  11. 2.6 billion, a big number but why does it sound just so unconvincing? Maybe its the 10 years or as others have said its still moar roads with what looks like a PT wash thrown in to fool some of the voters.
    Sorry Simon but your time is up, that EW link 1.9 BCR lie has caught up on you. You could have achieved so much as Transport Minister, PT in Auckland is crying out for investment, people want and use it, instead you fawned to that bufoon Browlee’s opinion that nobody wants PT especially rail. You listened only to the tarmackers, approved silly roading schemes while ignoring low cost and simple to implement measures to reduce congestion.
    Shame on you, too little too late you now promise

  12. I am a little underwhelm with labour transport policy. I would have thought NW busway would have snuck in.
    With petrol taxes and bonds perhaps it makes for more sustainable long term development. But I would to see more details about those things

    1. Looks like they are going for the NW light rail option so why bother with an NW busway as either option will take a few years and similar $ to complete.
      Of more immediate use to help ease NW commuter traffic would have been a sorting out of the Waitakere tunnel and doing something with BEMUs to extend rail to Huapai

      1. And far better than that would be a temporary station at Te Atatu and Lincoln Roads to get a busway service started in the meantime.

        1. Looks like a good idea, bus stations with P&R, K&R, done in a few months. I just wish there was some way to get even a single dedicated bus lane from Lincoln Rd to TeAtatu to somewhere nearer city.

        2. In the very short term, even just a simple bus stop at the Te Atatu and Lincoln Rd on ramps. The bus could exit the motorway and enter again at simply stop on the on ramp near the intersection.

  13. “Is it now worth it for AT to use the money to just buy more normal trains in advance of the CRL, a quick calculation suggests they could get an additional 6 units for that price but then it wouldn’t allow for extension of services to Pokeno etc.” as well as Pokeno couldn’t they run trains huapai and hellinsville’s way much of the infrastructure is in place and only needs an update and you could see rail services running to a district that is and will be rich in growth over the next 20 years

  14. All I will say is well done Labour.
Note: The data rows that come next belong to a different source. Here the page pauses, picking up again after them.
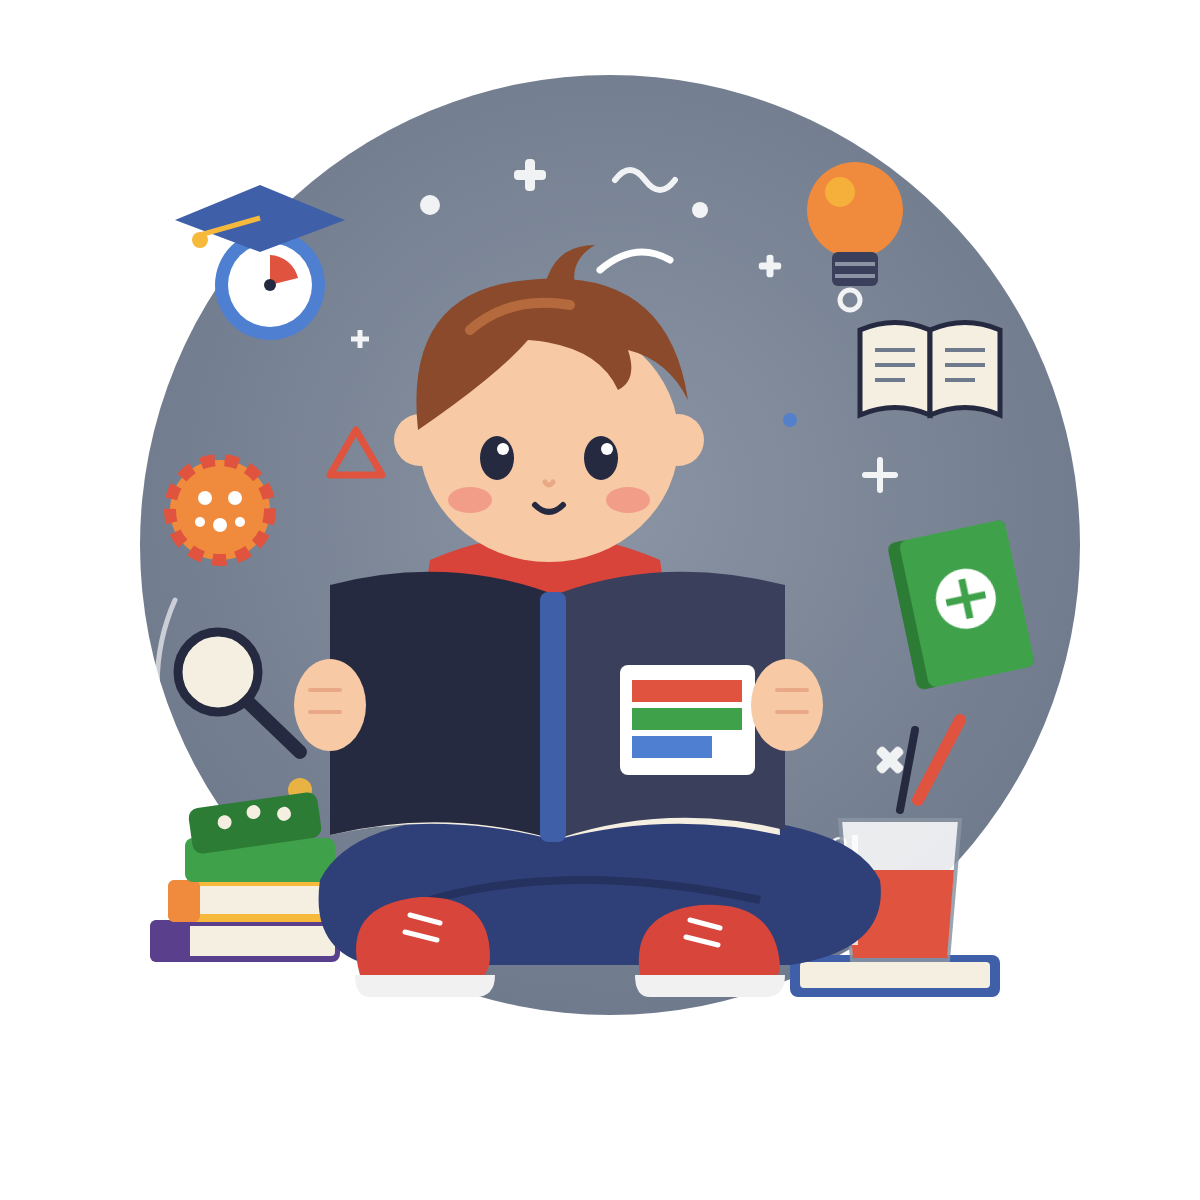
<!DOCTYPE html>
<html lang="en">
<head>
<meta charset="utf-8">
<title>Young Reader</title>
<style>
:root{
  --paper:#ffffff;
  --orbit:#6f7a8c;
  --orbit-light:#8a94a4;
  --ink:#262a40;
  --ink-soft:#3a3f5c;
  --spine:#3f5fa8;
  --skin:#f7c9a4;
  --skin-shade:#e9a987;
  --cheek:#f08a7a;
  --hair:#8b4a2b;
  --hair-light:#b46a3c;
  --shirt:#d9443a;
  --denim:#2f3f78;
  --denim-dark:#25325f;
  --shoe:#d7453b;
  --sole:#f1f1f1;
  --green:#3fa24a;
  --green-dark:#2c7c36;
  --orange:#f08a3c;
  --yellow:#f6b93b;
  --blue:#4f7fd0;
  --purple:#5a3f8c;
  --cream:#f5efe2;
  --white:#ffffff;
  --red:#e0533f;
}
html,body{margin:0;padding:0;overflow:hidden;background:var(--paper);}
.stage{width:1200px;height:1200px;display:block;}
</style>
</head>
<body>
<svg class="stage" viewBox="0 0 1200 1200" xmlns="http://www.w3.org/2000/svg" role="img" aria-label="A child sitting cross-legged reading a book, surrounded by learning icons">
  <defs>
    <radialGradient id="orbitGlow" cx="50%" cy="45%" r="55%">
      <stop offset="0" stop-color="var(--orbit-light)"/>
      <stop offset="1" stop-color="var(--orbit)"/>
    </radialGradient>
    <g id="plusMark"><rect x="-16" y="-5" width="32" height="10" rx="4"/><rect x="-5" y="-16" width="10" height="32" rx="4"/></g>
    <g id="crossMark" transform="rotate(45)"><rect x="-16" y="-5" width="32" height="10" rx="4"/><rect x="-5" y="-16" width="10" height="32" rx="4"/></g>
  </defs>

  <!-- backdrop -->
  <circle class="orbit" cx="610" cy="545" r="470" fill="url(#orbitGlow)"/>

  <!-- floating symbols -->
  <g class="symbols" fill="var(--white)" opacity="0.9">
    <use href="#plusMark" x="530" y="175"/>
    <use href="#crossMark" x="890" y="760"/>
    <use href="#plusMark" x="770" y="265" transform="scale(0.7) translate(330 115)"/>
    <circle cx="430" cy="205" r="10"/>
    <circle cx="700" cy="210" r="8"/>
    <circle cx="400" cy="720" r="9"/>
    <circle cx="790" cy="420" r="7" fill="var(--blue)"/>
    <circle cx="300" cy="790" r="12" fill="var(--yellow)"/>
    <circle cx="850" cy="300" r="10" fill="none" stroke="var(--white)" stroke-width="5"/>
    <circle cx="860" cy="880" r="9" fill="none" stroke="var(--white)" stroke-width="5"/>
    <path d="M615 180 q15 -20 30 0 t30 0" fill="none" stroke="var(--white)" stroke-width="6" stroke-linecap="round"/>
    <path d="M880 490 l0 -30 m-15 15 l30 0" stroke="var(--white)" stroke-width="6" stroke-linecap="round"/>
    <path d="M175 600 q-40 90 10 200" fill="none" stroke="var(--white)" stroke-width="5" stroke-linecap="round" opacity="0.7"/>
    <path d="M360 330 l0 18 m-9 -9 l18 0" stroke="var(--white)" stroke-width="5"/>
    <text x="830" y="860" font-family="sans-serif" font-size="34" fill="var(--white)">8</text>
  </g>

  <!-- graduation cap with clock -->
  <g class="grad-cap">
    <circle cx="270" cy="285" r="55" fill="var(--blue)"/>
    <circle cx="270" cy="285" r="42" fill="var(--white)"/>
    <path d="M270 285 L270 255 A30 30 0 0 1 298 278 Z" fill="var(--red)"/>
    <circle cx="270" cy="285" r="6" fill="var(--ink)"/>
    <path d="M175 220 L260 185 L345 220 L260 252 Z" fill="var(--spine)"/>
    <path d="M260 218 L200 235" stroke="var(--yellow)" stroke-width="5"/>
    <circle cx="200" cy="240" r="8" fill="var(--yellow)"/>
  </g>

  <!-- light bulb -->
  <g class="light-bulb">
    <circle cx="855" cy="210" r="48" fill="var(--orange)"/>
    <circle cx="840" cy="192" r="15" fill="var(--yellow)" opacity="0.8"/>
    <rect x="832" y="252" width="46" height="34" rx="6" fill="var(--ink-soft)"/>
    <path d="M835 264 h40 M835 276 h40" stroke="var(--orbit-light)" stroke-width="4"/>
  </g>

  <!-- open book icon -->
  <g class="open-book">
    <path d="M860 330 q35 -15 70 0 v85 q-35 -15 -70 0 Z" fill="var(--cream)" stroke="var(--ink)" stroke-width="5"/>
    <path d="M930 330 q35 -15 70 0 v85 q-35 -15 -70 0 Z" fill="var(--cream)" stroke="var(--ink)" stroke-width="5"/>
    <path d="M875 350 h40 M875 365 h40 M875 380 h30 M945 350 h40 M945 365 h40 M945 380 h30" stroke="var(--orbit)" stroke-width="4"/>
  </g>

  <!-- green book -->
  <g class="green-book" transform="rotate(-12 960 600)">
    <rect x="900" y="530" width="120" height="150" rx="8" fill="var(--green-dark)"/>
    <rect x="912" y="530" width="108" height="150" rx="8" fill="var(--green)"/>
    <circle cx="966" cy="600" r="30" fill="var(--white)"/>
    <path d="M946 600 h40 M966 580 v40" stroke="var(--green)" stroke-width="7"/>
  </g>

  <!-- gear -->
  <g class="gear">
    <circle cx="220" cy="510" r="50" fill="var(--orange)" stroke="var(--red)" stroke-width="12" stroke-dasharray="14 10"/>
    <circle cx="220" cy="510" r="38" fill="var(--orange)"/>
    <g fill="var(--white)">
      <circle cx="205" cy="498" r="7"/><circle cx="235" cy="498" r="7"/><circle cx="220" cy="525" r="7"/><circle cx="200" cy="522" r="5"/><circle cx="240" cy="522" r="5"/>
    </g>
  </g>

  <!-- triangle -->
  <path class="triangle" d="M356 430 L382 475 L330 475 Z" fill="none" stroke="var(--red)" stroke-width="7" stroke-linejoin="round"/>

  <!-- magnifier -->
  <g class="magnifier">
    <circle cx="218" cy="672" r="40" fill="var(--cream)" stroke="var(--ink)" stroke-width="9"/>
    <path d="M248 702 L300 752" stroke="var(--ink)" stroke-width="14" stroke-linecap="round"/>
  </g>

  <!-- stacked books -->
  <g class="book-stack">
    <rect x="150" y="920" width="190" height="42" rx="8" fill="var(--purple)"/>
    <rect x="165" y="926" width="170" height="30" rx="4" fill="var(--cream)"/>
    <rect x="150" y="920" width="40" height="42" rx="6" fill="var(--purple)"/>
    <rect x="168" y="880" width="175" height="42" rx="8" fill="var(--yellow)"/>
    <rect x="180" y="886" width="155" height="28" rx="4" fill="var(--cream)"/>
    <rect x="168" y="880" width="32" height="42" rx="6" fill="var(--orange)"/>
    <rect x="185" y="838" width="150" height="44" rx="8" fill="var(--green)"/>
    <rect x="190" y="800" width="130" height="46" rx="10" fill="var(--green-dark)" transform="rotate(-8 255 823)"/>
    <g fill="var(--cream)" transform="rotate(-8 255 823)">
      <circle cx="225" cy="818" r="7"/><circle cx="255" cy="812" r="7"/><circle cx="285" cy="818" r="7"/>
    </g>
  </g>

  <!-- glass with pencils -->
  <g class="pencil-glass">
    <rect x="790" y="955" width="210" height="42" rx="8" fill="var(--spine)"/>
    <rect x="800" y="962" width="190" height="26" rx="4" fill="var(--cream)"/>
    <path d="M918 800 L960 720" stroke="var(--red)" stroke-width="12" stroke-linecap="round"/>
    <path d="M900 810 L915 730" stroke="var(--ink)" stroke-width="8" stroke-linecap="round"/>
    <path d="M840 820 h120 l-12 140 h-96 Z" fill="var(--white)" opacity="0.85" stroke="var(--orbit-light)" stroke-width="4"/>
    <path d="M846 870 h108 l-7 88 h-94 Z" fill="var(--red)"/>
    <path d="M855 835 v110" stroke="var(--white)" stroke-width="6" opacity="0.8"/>
  </g>

  <!-- child -->
  <g class="child">
    <!-- legs -->
    <path d="M320 880 q40 -80 260 -60 q260 -20 300 60 q10 70 -90 85 h-420 q-60 -15 -50 -85 Z" fill="var(--denim)"/>
    <path d="M430 900 q140 -40 330 0" stroke="var(--denim-dark)" stroke-width="8" fill="none"/>
    <!-- shoes -->
    <g class="shoe-left">
      <path d="M360 975 q-20 -70 60 -78 q70 -2 70 60 q0 25 -30 30 h-80 q-20 0 -20 -12 Z" fill="var(--shoe)"/>
      <path d="M355 975 h140 q0 22 -20 22 h-105 q-15 0 -15 -22 Z" fill="var(--sole)"/>
      <path d="M410 915 l30 8 M405 932 l32 8" stroke="var(--white)" stroke-width="5" stroke-linecap="round"/>
    </g>
    <g class="shoe-right">
      <path d="M640 975 q-10 -62 60 -70 q75 -5 80 60 q0 22 -30 22 h-90 q-20 0 -20 -12 Z" fill="var(--shoe)"/>
      <path d="M635 975 h150 q0 22 -20 22 h-115 q-15 0 -15 -22 Z" fill="var(--sole)"/>
      <path d="M690 920 l30 8 M686 937 l32 8" stroke="var(--white)" stroke-width="5" stroke-linecap="round"/>
    </g>
    <!-- torso -->
    <path d="M430 560 q115 -50 230 0 l30 200 h-290 Z" fill="var(--shirt)"/>
    <!-- ears -->
    <circle cx="420" cy="440" r="26" fill="var(--skin)"/>
    <circle cx="678" cy="440" r="26" fill="var(--skin)"/>
    <!-- head -->
    <ellipse cx="549" cy="440" rx="130" ry="122" fill="var(--skin)"/>
    <!-- hair -->
    <path d="M418 430 q-15 -140 110 -150 q140 -15 160 120 q-20 -40 -60 -50 q10 30 -10 40 q-20 -45 -90 -50 q-30 35 -110 90 Z" fill="var(--hair)"/>
    <path d="M470 330 q40 -35 100 -25" stroke="var(--hair-light)" stroke-width="10" fill="none" stroke-linecap="round"/>
    <path d="M545 285 q10 -40 50 -40 q-25 15 -20 40" fill="var(--hair)"/>
    <path d="M600 270 q35 -30 70 -10" stroke="var(--white)" stroke-width="7" fill="none" stroke-linecap="round"/>
    <!-- face -->
    <ellipse cx="497" cy="458" rx="17" ry="22" fill="var(--ink)"/>
    <ellipse cx="601" cy="458" rx="17" ry="22" fill="var(--ink)"/>
    <circle cx="503" cy="449" r="6" fill="var(--white)"/>
    <circle cx="607" cy="449" r="6" fill="var(--white)"/>
    <ellipse cx="470" cy="500" rx="22" ry="13" fill="var(--cheek)" opacity="0.7"/>
    <ellipse cx="628" cy="500" rx="22" ry="13" fill="var(--cheek)" opacity="0.7"/>
    <path d="M535 505 q14 14 28 0" stroke="var(--ink)" stroke-width="6" fill="none" stroke-linecap="round"/>
    <path d="M545 482 q4 6 8 0" stroke="var(--skin-shade)" stroke-width="5" fill="none" stroke-linecap="round"/>
  </g>

  <!-- reading book -->
  <g class="reading-book">
    <path d="M340 600 q110 -30 215 5 q105 -35 215 -5 l10 235 q-110 -25 -225 5 q-115 -30 -225 -5 Z" fill="var(--cream)"/>
    <path d="M330 585 q115 -30 220 8 v245 q-110 -30 -220 -3 Z" fill="var(--ink)"/>
    <path d="M560 593 q105 -38 225 -8 v245 q-115 -28 -225 8 Z" fill="var(--ink-soft)"/>
    <rect x="540" y="592" width="26" height="250" rx="8" fill="var(--spine)"/>
    <g class="cover-label">
      <rect x="620" y="665" width="135" height="110" rx="8" fill="var(--white)"/>
      <rect x="632" y="680" width="110" height="22" fill="var(--red)"/>
      <rect x="632" y="708" width="110" height="22" fill="var(--green)"/>
      <rect x="632" y="736" width="80" height="22" fill="var(--blue)"/>
    </g>
    <!-- hands -->
    <ellipse cx="330" cy="705" rx="36" ry="46" fill="var(--skin)"/>
    <ellipse cx="787" cy="705" rx="36" ry="46" fill="var(--skin)"/>
    <path d="M310 690 h30 M310 712 h30" stroke="var(--skin-shade)" stroke-width="4" stroke-linecap="round"/>
    <path d="M777 690 h30 M777 712 h30" stroke="var(--skin-shade)" stroke-width="4" stroke-linecap="round"/>
  </g>
</svg>
</body>
</html>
A next generation prime ministerial candidate with a next generation bold solution for Auckland’s future.

Leave a Reply